DeSantis said on Wednesday he will work with President Donald Trump on creation of the program, which would require approval from the Trump administration.
“I spoke personally to President Trump on both Sunday and Monday about this,” DeSantis told a crowd at the huge Central Florida retirement community called The Villages. “He’s not only supportive, he’s enthusiastic.”
DeSantis said his administration is working on keeping regulations — and taxes — down for Florida businesses.
“Now the biggest hurdle is paying for the health insurance,” he said. “And a lot of it is … because of the prescription drugs.”
The governor’s office didn’t release a detailed plan. But DeSantis said the program would be possible under the federal Medicare Prescription Drug, Improvement, and Modernization Act of 2003.
The law allows imports from Canada of prescription drugs for personal use and eliminated a prohibition against manufacturers entering into agreements to prevent the sale or distribution of imported products.
But a program cannot be created unless the secretary of U.S. Department of Health and Human Services certifies to Congress that the imports don’t threaten the health and safety of the American public, and would also reduce costs. Such a certification has not happened.
“Sixteen years this has been on the books, and yet it has never been put into practice,” DeSantis said.
Fred Lippman, chancellor of the Nova Southeastern University Health Professions Division, and a pharmacist and pharmacy owner, said the governor’s proposal is “a very interesting concept” that has the “potential to reduce the cost of vitally needed medications.”
Many people don’t realize that the same drugs are more expensive in the U.S. than in other countries, Lippman said.
“We are subsidizing the cost of FDA-approved drugs in countries throughout the world at much lower prices than we’re paying in our own pharmacies or in our own prescription services,” he said.
“Let’s be candid: These products are made usually in the same facilities.
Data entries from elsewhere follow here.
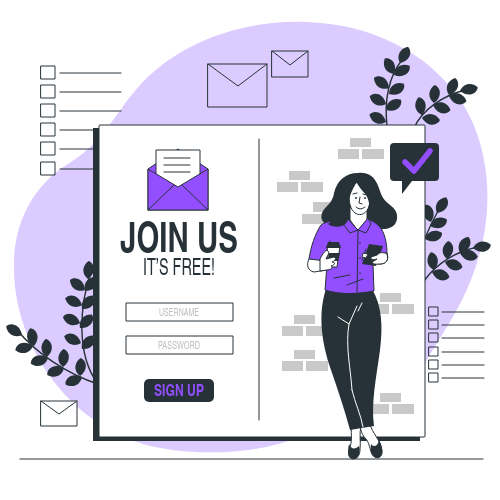
<!DOCTYPE html>
<html lang="en">
<head>
<meta charset="utf-8">
<title>Join us</title>
<style>
:root { --ink: #263238; --violet: #924eff; --lilac: #dccbff; --brick: #c9c9c9; --hint: #bdbdbd; --paper: #fff; }
html, body { margin: 0; width: 500px; height: 500px; overflow: hidden; background: var(--paper); }
svg { display: block; }
text { font-family: "TeX Gyre Heros Cn", "Liberation Sans", sans-serif; text-anchor: middle; fill: var(--ink); }
.title { font-size: 42px; font-weight: 700; }
.subtitle { font-size: 23px; }
.hint { font-size: 11px; fill: var(--hint); }
.button-label { font-size: 16.5px; font-weight: 700; fill: var(--violet); }
.blob { fill: var(--lilac); }
.line { fill: none; stroke: var(--ink); stroke-width: 1; stroke-linecap: round; stroke-linejoin: round; }
.stem { fill: none; stroke: var(--ink); stroke-width: 1.4; }
.ink { fill: var(--ink); }
.violet { fill: var(--violet); }
.paper { fill: var(--paper); stroke: var(--ink); stroke-width: 1; stroke-linejoin: round; }
.shirt { fill: var(--violet); stroke: var(--ink); stroke-width: 1; stroke-linejoin: round; }
.bricks { fill: var(--brick); }
.highlight { fill: none; stroke: var(--paper); stroke-width: 1; stroke-linecap: round; }
</style>
</head>
<body>
<svg width="500" height="500" viewBox="0 0 500 500" role="img" aria-label="Sign up form with a woman holding a coffee and a phone">
<defs>
  <path id="leaf" class="ink" d="M0 0C-7-4-8-12-2-18C4-17 8-8 0 0Z"/>
  <g id="brick-trio"><rect x="12" width="21" height="9"/><rect y="11" width="21" height="10"/><rect x="24" y="11" width="22" height="10"/></g>
  <g id="list-row"><rect x="0" y="0" width="14" height="13"/><path d="M19 7H80"/></g>
  <g id="small-row"><rect x="0" y="0" width="9" height="9"/><path d="M13 5H55"/></g>
</defs>

<path class="blob" d="M14 268C13 225 32 186 68 164C113 137 120 96 162 65C199 37 250 20 306 22C371 24 428 52 461 101C487 141 492 192 484 235C472 296 446 326 424 365C398 411 345 417 296 438C252 456 185 456 143 444C90 428 48 386 28 337C19 314 14 292 14 268Z"/>

<g id="list-left" class="line">
  <use href="#list-row" x="41" y="66"/><use href="#list-row" x="41" y="85"/><use href="#list-row" x="41" y="104"/>
  <use href="#list-row" x="41" y="123"/><use href="#list-row" x="41" y="142"/><use href="#list-row" x="41" y="162"/>
</g>
<g id="list-right" class="line">
  <use href="#small-row" x="429" y="307"/><use href="#small-row" x="429" y="320"/><use href="#small-row" x="429" y="333"/>
  <use href="#small-row" x="429" y="347"/><use href="#small-row" x="429" y="360"/><use href="#small-row" x="429" y="373"/>
</g>

<g id="outline-envelopes" class="line">
  <path d="M208 64H267V107H208ZL238 86L267 64"/>
  <path d="M272 51H308V77H272ZL290 65L308 51"/>
  <path fill="#fff" d="M41 401H77V426H41Z"/><path d="M41 401L59 414L77 401"/>
</g>

<g id="plant-top">
  <path class="stem" d="M387 126C384 100 389 76 402 60M414 128C422 110 443 95 466 90"/>
  <use href="#leaf" transform="translate(400 63) rotate(32)"/>
  <use href="#leaf" transform="translate(394 74) rotate(-24)"/>
  <use href="#leaf" transform="translate(394 75) rotate(66)"/>
  <use href="#leaf" transform="translate(389 88) rotate(-50)"/>
  <use href="#leaf" transform="translate(389 94) rotate(62)"/>
  <use href="#leaf" transform="translate(386 104) rotate(-58)"/>
  <use href="#leaf" transform="translate(386 110) rotate(62)"/>
  <use href="#leaf" transform="translate(386 122) rotate(-60)"/>
  <use href="#leaf" transform="translate(460 91) rotate(84)"/>
  <use href="#leaf" transform="translate(449 95) rotate(26)"/>
  <use href="#leaf" transform="translate(449 96) rotate(112)"/>
  <use href="#leaf" transform="translate(434 103) rotate(8)"/>
  <use href="#leaf" transform="translate(433 105) rotate(112)"/>
  <use href="#leaf" transform="translate(422 115) rotate(-5)"/>
  <use href="#leaf" transform="translate(422 118) rotate(103)"/>
</g>
<g id="plant-right">
  <path class="stem" d="M424 281C436 264 456 251 478 247M418 255C425 237 432 222 439 209"/>
  <use href="#leaf" transform="translate(473 248) rotate(86)"/>
  <use href="#leaf" transform="translate(460 253) rotate(33)"/>
  <use href="#leaf" transform="translate(460 253) rotate(108)"/>
  <use href="#leaf" transform="translate(447 259) rotate(10)"/>
  <use href="#leaf" transform="translate(445 262) rotate(112)"/>
  <use href="#leaf" transform="translate(434 270) rotate(-4)"/>
  <use href="#leaf" transform="translate(432 272) rotate(112)"/>
  <use href="#leaf" transform="translate(437 213) rotate(36)"/>
  <use href="#leaf" transform="translate(431 222) rotate(-12)"/>
  <use href="#leaf" transform="translate(430 226) rotate(75)"/>
  <use href="#leaf" transform="translate(425 239) rotate(76)"/>
</g>
<g id="plant-left">
  <path class="stem" d="M98 384C76 355 79 306 92 268M98 384C67 374 36 353 17 330"/>
  <use href="#leaf" transform="translate(88 279) rotate(8)"/>
  <use href="#leaf" transform="translate(85 290) rotate(-50)"/>
  <use href="#leaf" transform="translate(85 291) rotate(45)"/>
  <use href="#leaf" transform="translate(82 305) rotate(-62)"/>
  <use href="#leaf" transform="translate(82 309) rotate(48)"/>
  <use href="#leaf" transform="translate(80 323) rotate(-64)"/>
  <use href="#leaf" transform="translate(80 328) rotate(48)"/>
  <use href="#leaf" transform="translate(81 343) rotate(-62)"/>
  <use href="#leaf" transform="translate(82 349) rotate(48)"/>
  <use href="#leaf" transform="translate(22 335) rotate(-55)"/>
  <use href="#leaf" transform="translate(34 346) rotate(-6)"/>
  <use href="#leaf" transform="translate(33 346) rotate(-97)"/>
  <use href="#leaf" transform="translate(47 357) rotate(2)"/>
  <use href="#leaf" transform="translate(48 358) rotate(-102)"/>
  <use href="#leaf" transform="translate(63 367) rotate(8)"/>
  <use href="#leaf" transform="translate(64 368) rotate(-106)"/>
  <use href="#leaf" transform="translate(80 376) rotate(8)"/>
  <use href="#leaf" transform="translate(82 377) rotate(-108)"/>
</g>

<path id="ground" class="line" d="M20 459H483"/>

<g id="card">
  <path class="ink" d="M93 128H420V441H93Z"/>
  <rect class="paper" x="99" y="125" width="326" height="312" rx="1"/>
  <path class="line" d="M259 139V420"/>
</g>

<g id="brick-wall" class="bricks">
  <use href="#brick-trio" x="338" y="138"/>
  <use href="#brick-trio" x="277" y="171"/>
  <rect x="313" y="202" width="22" height="10"/><rect x="302" y="214" width="30" height="10"/>
  <use href="#brick-trio" x="368" y="293"/>
  <use href="#brick-trio" x="282" y="315"/>
  <use href="#brick-trio" x="282" y="350"/>
  <use href="#brick-trio" x="368" y="393"/>
</g>

<g id="letter">
  <path class="shirt" d="M148 169L178 149L208 169V210H148Z"/>
  <path class="paper" d="M156 150H200V178L178 189L156 178Z"/>
  <path class="line" d="M164 158H190M164 165H190M164 172H190"/>
  <path class="shirt" d="M148 169L178 187L208 169V210H148Z"/>
  <path class="line" d="M148 210L174 185M208 210L182 185"/>
</g>

<text class="title" x="179" y="252" textLength="118" lengthAdjust="spacingAndGlyphs">JOIN US</text>
<text class="subtitle" x="179" y="275" textLength="72" lengthAdjust="spacingAndGlyphs">IT’S FREE!</text>

<g id="sign-up-form">
  <rect class="paper" x="126" y="303" width="107" height="18"/>
  <text class="hint" x="179" y="316" textLength="40" lengthAdjust="spacingAndGlyphs">USERNAME</text>
  <rect class="paper" x="126" y="336" width="107" height="18"/>
  <text class="hint" x="179" y="349" textLength="42" lengthAdjust="spacingAndGlyphs">PASSWORD</text>
  <rect class="ink" x="144" y="379" width="70" height="23" rx="5"/>
  <text class="button-label" x="179" y="396" textLength="50" lengthAdjust="spacingAndGlyphs">SIGN UP</text>
</g>

<g id="check-bubble">
  <path class="ink" d="M394 143H435Q439 143 439 147V177Q439 181 435 181H412L402 194V181H394Q390 181 390 177V147Q390 143 394 143Z"/>
  <path d="M405 162L414 171L430 151" fill="none" stroke="var(--violet)" stroke-width="5.5" stroke-linecap="round" stroke-linejoin="round"/>
</g>

<g id="woman">
  <path id="hair-back" class="ink" d="M358 173C376 171 378 187 382 196C386 205 399 207 397 219C395 231 381 230 370 228H335C326 226 319 221 322 213C325 206 333 203 334 193C337 180 346 173 358 173Z"/>
  <g id="shoes">
    <path class="paper" d="M352 424L361 426C359 434 361 441 360 449C360 456 357 459 352 459C348 457 348 453 350 447C353 438 350 432 352 424Z"/>
    <path class="ink" d="M349 444C351 449 355 450 359 446C361 453 358 459 354 459C348 459 347 453 349 444Z"/>
    <path class="paper" d="M360 426L370 424C372 433 380 439 382 450C383 456 379 459 375 457C369 453 371 445 366 439C362 435 361 431 360 426Z"/>
    <path class="ink" d="M371 444C374 448 378 446 379 440C383 447 384 458 377 458C371 457 370 452 371 444Z"/>
  </g>
  <g id="trousers">
    <path class="ink" d="M326 289C318 313 321 341 331 370C338 390 345 411 350 430L374 426C371 403 376 379 380 350C383 326 382 306 372 289Z"/>
    <path class="highlight" d="M338 317L349 324L357 306M349 324C345 345 351 371 352 390M362 303L358 311"/>
    <path class="highlight" d="M352 390C355 403 361 415 363 427"/>
  </g>
  <path id="neck" class="paper" d="M350 207V220L358 231L367 220V208Z"/>
  <g id="shirt">
    <path class="shirt" d="M347 219C337 220 326 221 321 225C315 234 311 246 309 259L327 265L325 290C340 295 358 294 374 291L373 264L387 254C387 244 385 232 379 226C374 221 371 221 368 219L358 231Z"/>
    <path class="shirt" d="M347 218L343 224L350 233L358 230Z"/>
    <path class="shirt" d="M368 218L358 230L366 233L371 224Z"/>
    <path class="line" d="M358 231L357 293M327 265L330 241M373 263L375 248M334 278L350 275M347 285L363 279M366 249L362 260"/>
    <circle class="ink" cx="360" cy="243" r=".8"/><circle class="ink" cx="360" cy="258" r=".8"/><circle class="ink" cx="360" cy="273" r=".8"/>
  </g>
  <g id="head">
    <path class="paper" d="M349 194C349 184 357 180 364 184C371 188 371 198 369 206C367 213 361 217 355 213C350 209 349 202 349 194Z"/>
    <path class="ink" d="M358 179C354 188 350 192 349 202C347 211 351 216 347 222C343 228 333 228 328 224C336 219 332 208 336 197C339 185 346 176 358 179Z"/>
    <path class="ink" d="M356 181C360 191 367 192 369 203C370 213 374 222 384 225C391 220 384 210 380 202C377 192 375 175 356 181Z"/>
    <path class="line" d="M353 194L357 193M363 194L367 195M360 197L359 203L362 204M356 207Q360 211 365 207"/>
    <circle class="ink" cx="356" cy="198" r="1"/><circle class="ink" cx="365" cy="198" r="1"/>
  </g>
  <g id="coffee">
    <path class="paper" d="M309 259C306 265 308 271 314 272L327 270L326 261Z"/>
    <path class="paper" d="M327 246H340L337 267H329Z"/>
    <path class="ink" d="M328 242H339L341 248H326ZM328 253H340L338 261H329Z"/>
    <path class="paper" d="M320 259C323 253 326 249 328 251C330 253 327 256 326 259L334 257C337 258 335 261 332 262C336 262 335 265 331 266C334 267 331 270 327 270L320 271Z"/>
  </g>
  <g id="phone">
    <path class="paper" d="M387 253C389 259 387 264 380 264L366 263L364 256L375 253Z"/>
    <path class="ink" d="M369 244L383 246L376 266L362 264Z"/>
    <path class="paper" d="M387 254C383 252 380 252 377 255L371 257C370 260 374 260 377 259L372 262C373 265 377 264 380 264C386 264 389 260 387 254Z"/>
    <path class="paper" d="M363 253L368 254L366 258L362 257Z"/>
  </g>
</g>
</svg>
</body>
</html>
Most of our products come to us from various countries as well as our own, and then the product is packaged and labeled and sold,” Lippman said.
Lippman, a Democratic member of the Florida House of Representatives from 1978 to 1998, thinks the idea would be politically well received by lawmakers, but with a big caveat. “I believe it would be relatively favorably looked at by the House and the Senate, but I’m sure the drug industry will look on it with great disfavor.”
Drug manufacturers and their squadron of lobbyists surely would put up a fight, said Dave Lacknauth, who oversees pharmacy services for Broward Health, the five-hospital system, which serves the northern two-thirds of Broward County.
“Attacking drug costs is critical and important,” he said. “But the biggest pushback may be the drug manufacturers because it takes away from their profits. They have a lot of lobbyists and folks that will stand up for rules and regulations to support their business.”
A drug-importation program should require prescriptions from licensed Florida physicians that get filled at Canadian pharmacies registered with the Board of Pharmacy in Florida.
Lippman said some services, which he described as “not very large,” have offered drugs imported from Canada to South Florida and promise lower prices.
Ideally, Lippman said, there would be a better way to get lower drug prices without having to import medication from Canada.
“I would much prefer for our free enterprise system here in the United States to be able to negotiate drug prices with the manufacturers that own the products which are being dispensed in Canada rather than having to impugn the integrity of our distribution system by having to say I have to buy it from another country,” he said. “It’s really always baffled me as to why we have our military negotiate with the drug manufacturers for lower prices than are available to the general public.”
DeSantis said the changes he is proposing would also help reduce the amount of money the state spends on drugs for prisoners. A federal judge in November ordered the Florida Department of Corrections to begin treating all prison inmates who test positive for hepatitis C virus with next-generation medications.
It’s estimated that between 20 to 40 percent of the 100,000 people in Florida state prisons have the hepatitis C virus. Treatment can cost $20,000.
The governor was accompanied in The Villages by House Speaker Jose Oliva, R-Miami Lakes, and Agency for Health Care Administration Secretary Mary Mayhew.
Oliva has made lowering health-care costs a top priority for the next two years. He has taken aim at Florida hospitals for being the primary drivers of increased costs and has pushed to eliminate regulations that he says give hospitals an unfair advantage over other health-care facilities, such as ambulatory surgical centers.
“There are tremendous efforts on behalf of interest groups to keep things as they are,” Oliva said. “And it takes the courage of the people that you all send up to Tallahassee to make a difference. So I can finally say, ‘We are all here and we’re going to make a difference.’ ”
Staff writers Anthony Man and Tonya Alanez contributed to this report, which was supplemented by information from the Associated Press.